THE BEST OF BOTH (SAFARI) WORLDS
In seeking to reconnect with nature, the remoteness of the southern Kalahari has become more appealing than ever before. Tswalu offers the most sought-after luxuries of modern travel – unparalleled privacy and the freedom and space to explore. With the guarantee of a private safari vehicle, guide and tracker with every booking, days are flexible and completely unscripted. Many of the activities that are included in your stay are unique to the destination, including rock engraving sites, habituated meerkat encounters and being able to engage with research projects and artists in residence supported by the Tswalu Foundation. Whether on game drives, nature walks or on horseback, there is time to pause and appreciate the vastness of Tswalu’s landscapes as well as the privilege of having exclusive access to South Africa’s biggest private reserve.
The same holds true for our luxury camps, which work separately or in combination to provide the ultimate private safari experience. Inspired by a new mood of carefree, nomadic living, Loapi (opening soon) features six individual safari homes that evoke the impermanent, light-footprint spirit of camping and a return to a true wilderness experience. Meaning ‘the space below the clouds’ in Setswana, the design of these private retreats is a conscious departure from the established, grounded permanence of the Motse with its thatched roofs, organic curves and earthy interiors.
The positioning of Loapi’s tented homes was led by the landscape. To ensure privacy, there are at least 50 metres (165 feet) between each private abode.
Images by Marcus Westberg.

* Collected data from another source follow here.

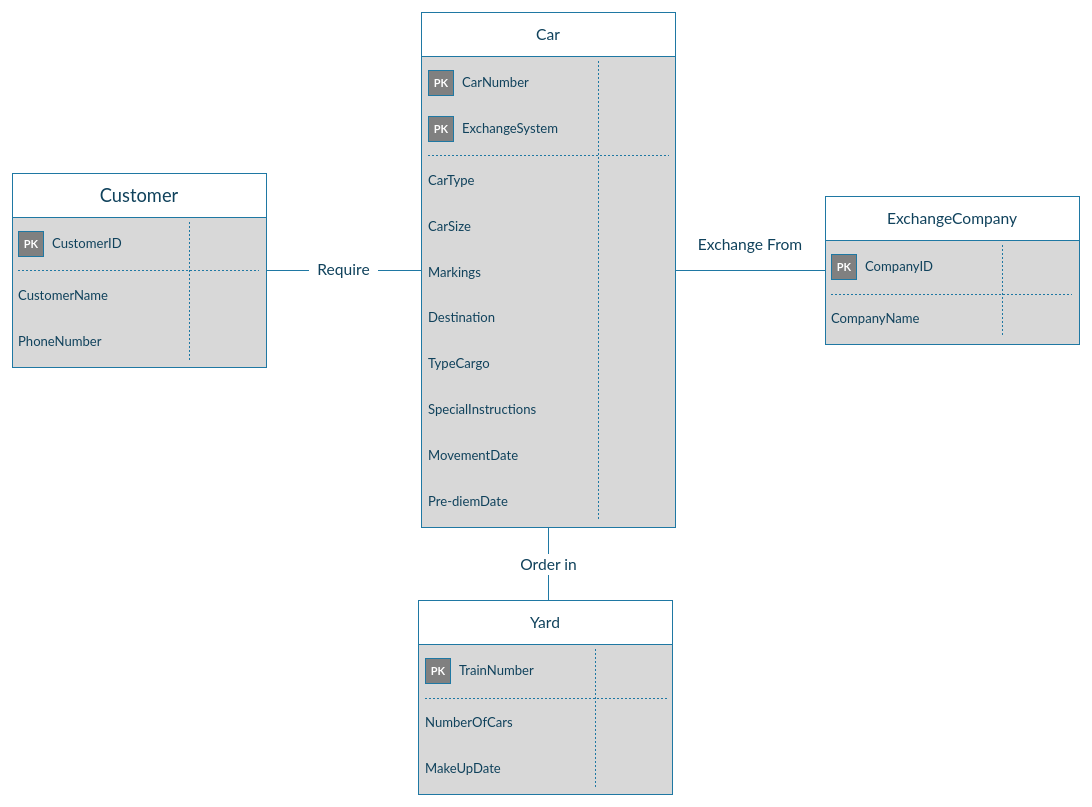
<!DOCTYPE html>
<html lang="en">
<head>
<meta charset="utf-8">
<title>Rail car entity relationship diagram</title>
<style>
:root {
  --paper: #ffffff;
  --line: #1f78a3;
  --ink: #10425c;
  --panel: #d8d8d8;
  --badge: #808080;
}
* { box-sizing: border-box; margin: 0; padding: 0; }
body { width: 1092px; height: 807px; overflow: hidden; background: var(--paper); }
.diagram {
  position: relative; width: 1092px; height: 807px; overflow: hidden;
  background: var(--paper); color: var(--ink);
  font-family: Lato, Carlito, sans-serif; font-size: 13.1px;
}
.connectors { position: absolute; inset: 0; stroke: var(--line); stroke-width: 1; shape-rendering: crispEdges; }

.entity {
  --inset: 5px;
  --inset-end: 7px;
  --rule-gap: 4.4px;
  --rule-after: 2.1px;
  position: absolute; width: 255px; display: flex; flex-direction: column;
  border: 1px solid var(--line); background: var(--panel);
}
.customer { left: 12px; top: 173px; height: 195px; }
.car { left: 421px; top: 12px; height: 516px; --inset: 6px; --inset-end: 6px; }
.company { left: 825px; top: 196px; height: 149px; }
.yard { left: 418px; top: 600px; height: 195px; --inset: 6px; --inset-end: 5px; }
.company, .yard { --rule-gap: 5.4px; --rule-after: 1.1px; }

.entity h2 {
  flex: none; height: 44px; display: flex; align-items: center; justify-content: center;
  padding: 0 1px 2px 0;
  border-bottom: 1px solid var(--line); background: var(--paper);
  font-size: 15.6px; font-weight: 400;
}
.customer h2 { font-size: 18.3px; }

.columns { position: relative; flex: 1; padding: 3px var(--inset-end) 0 var(--inset); }
.columns::after {
  content: ""; position: absolute; left: 176px; top: 4px; bottom: 7px; width: 1px;
  background: repeating-linear-gradient(to bottom, var(--line) 0 2px, transparent 2px 4px);
}
ul { list-style: none; }
.keys {
  padding-bottom: var(--rule-gap);
  background: repeating-linear-gradient(to right, var(--line) 0 2px, transparent 2px 4px) left bottom / 100% 1px no-repeat;
}
.attributes { padding-top: var(--rule-after); }
li { height: 45.8px; display: flex; align-items: center; gap: 8px; }
li span { position: relative; top: -1px; }
.badge {
  flex: none; width: 26px; height: 26px;
  display: flex; align-items: center; justify-content: center;
  border: 1px solid var(--line); background: var(--badge); color: var(--paper);
  font-size: 11px; font-weight: 700;
}
.relation {
  position: absolute; height: 21px; line-height: 21px;
  background: var(--paper);
  text-align: center; white-space: nowrap; font-size: 15.6px;
}
.require { left: 309px; top: 259px; width: 69px; }
.exchange-from { left: 690px; top: 234px; width: 120px; }
.order-in { left: 506px; top: 554px; width: 85px; }
</style>
</head>
<body>
<main class="diagram">
  <svg class="connectors" width="1092" height="807" viewBox="0 0 1092 807" aria-hidden="true">
    <line x1="267" y1="270.5" x2="421" y2="270.5"/>
    <line x1="676" y1="270.5" x2="825" y2="270.5"/>
    <line x1="548.5" y1="528" x2="548.5" y2="600"/>
  </svg>

  <section class="entity customer">
    <h2>Customer</h2>
    <div class="columns">
      <ul class="keys">
        <li><b class="badge">PK</b><span>CustomerID</span></li>
      </ul>
      <ul class="attributes">
        <li><span>CustomerName</span></li>
        <li><span>PhoneNumber</span></li>
      </ul>
    </div>
  </section>

  <section class="entity car">
    <h2>Car</h2>
    <div class="columns">
      <ul class="keys">
        <li><b class="badge">PK</b><span>CarNumber</span></li>
        <li><b class="badge">PK</b><span>ExchangeSystem</span></li>
      </ul>
      <ul class="attributes">
        <li><span>CarType</span></li>
        <li><span>CarSize</span></li>
        <li><span>Markings</span></li>
        <li><span>Destination</span></li>
        <li><span>TypeCargo</span></li>
        <li><span>SpecialInstructions</span></li>
        <li><span>MovementDate</span></li>
        <li><span>Pre-diemDate</span></li>
      </ul>
    </div>
  </section>

  <section class="entity company">
    <h2>ExchangeCompany</h2>
    <div class="columns">
      <ul class="keys">
        <li><b class="badge">PK</b><span>CompanyID</span></li>
      </ul>
      <ul class="attributes">
        <li><span>CompanyName</span></li>
      </ul>
    </div>
  </section>

  <section class="entity yard">
    <h2>Yard</h2>
    <div class="columns">
      <ul class="keys">
        <li><b class="badge">PK</b><span>TrainNumber</span></li>
      </ul>
      <ul class="attributes">
        <li><span>NumberOfCars</span></li>
        <li><span>MakeUpDate</span></li>
      </ul>
    </div>
  </section>

  <p class="relation require">Require</p>
  <p class="relation exchange-from">Exchange From</p>
  <p class="relation order-in">Order in</p>
</main>
</body>
</html>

Located in secluded Bruwer Valley, Loapi’s private, tented homes all have views south over swaying grasslands. Ever-shifting light enhances the richness in the sparseness, especially when the setting sun is reflected in the distant hills. Sustainably designed and environmentally sensitive, each home accommodates two or four guests and operates as a self-contained, mini safari camp. Tucked into the contours of the valley, there are at least 50 metres (165 feet) between each private abode to ensure unimpeded views and complete solitude. Personal service throughout your stay is provided by a dedicated homathi, or private butler, and meals are all prepared by your chef in an interactive kitchen. Modular in style, glass and steel pavilions form the heart of each home. The ensuite bedrooms are under canvas. With endless views from every angle and effortless indoor-outdoor flow, Loapi is a place to live in synch with nature, waking with the sunrise and stargazing deep into the night.
From the Motse there are sweeping views across the vastness of the reserve towards the western horizon – expect spectacular sunsets.
By comparison the Motse faces west, and theatrical sunsets are a highlight of staying here. A contemporary take on a traditional safari camp, the Motse has nine legae, or suites, strategically positioned for privacy and seclusion. Shared guest areas include indoor-outdoor lounging and dining spaces, an intimate boma, wine cellar, gallery, gym and spa. There are plenty of opportunities for private dining in and around the camp, as well as in-suite dining and spa treatments. As Tswalu’s original camp, the Motse provides an authentic home-from-home ambience defined by great attention to detail and personal service.
Top row, left to right: Sundowners; Meerkat experience; Dune dinner. Bottom row, left to right: Brown hyena sighting; Rhino sighting, by Marcus Westberg; Nature walk and rock art experience.
Extending your stay to include both the Motse and Loapi, to experience the thoughtful locations, generous hospitality and incredible views that are unique to each camp, not only ensures a deeper understanding of this place of contrasts but also mitigates your carbon footprint and has a positive impact on the sustainability of this noble conservation project.
Tswalu has always been a year-round safari destination where the absence or presence of rain triggers dramatic transformations to the diverse habitats and photogenic landscapes of this extraordinary place, often referred to as the Green Kalahari. Seasonal changes determine and influence wildlife sightings so that each time you return to explore the vast reaches of this semi-arid wonderland, it feels like you are scratching the surface or about to discover something new. Finding animals like brown hyena or aardvark, which often prove elusive elsewhere in southern Africa, and enjoying exclusivity at every sighting are the sort of safari memories that make Tswalu unique.
Days on safari are unscripted. Instead of an afternoon game drive, ride out on horseback into the dunes for sunset drinks. Image by Marcus Westberg.
OUR RELATIONSHIP WITH THE NATURAL WORLD
Photographer Marcus Westberg writes about our role in the natural world and the value of human intervention in nature, such as wildlife conservation management, so that wild places and creatures can be protected.
THE PAST AND FUTURE OF FOOD AT KLEIN JAN
At Restaurant Klein JAN, head chef Etienne Wessels is telling the culinary story of the Kalahari with a modern, multi-course menu showcasing locally sourced ingredients.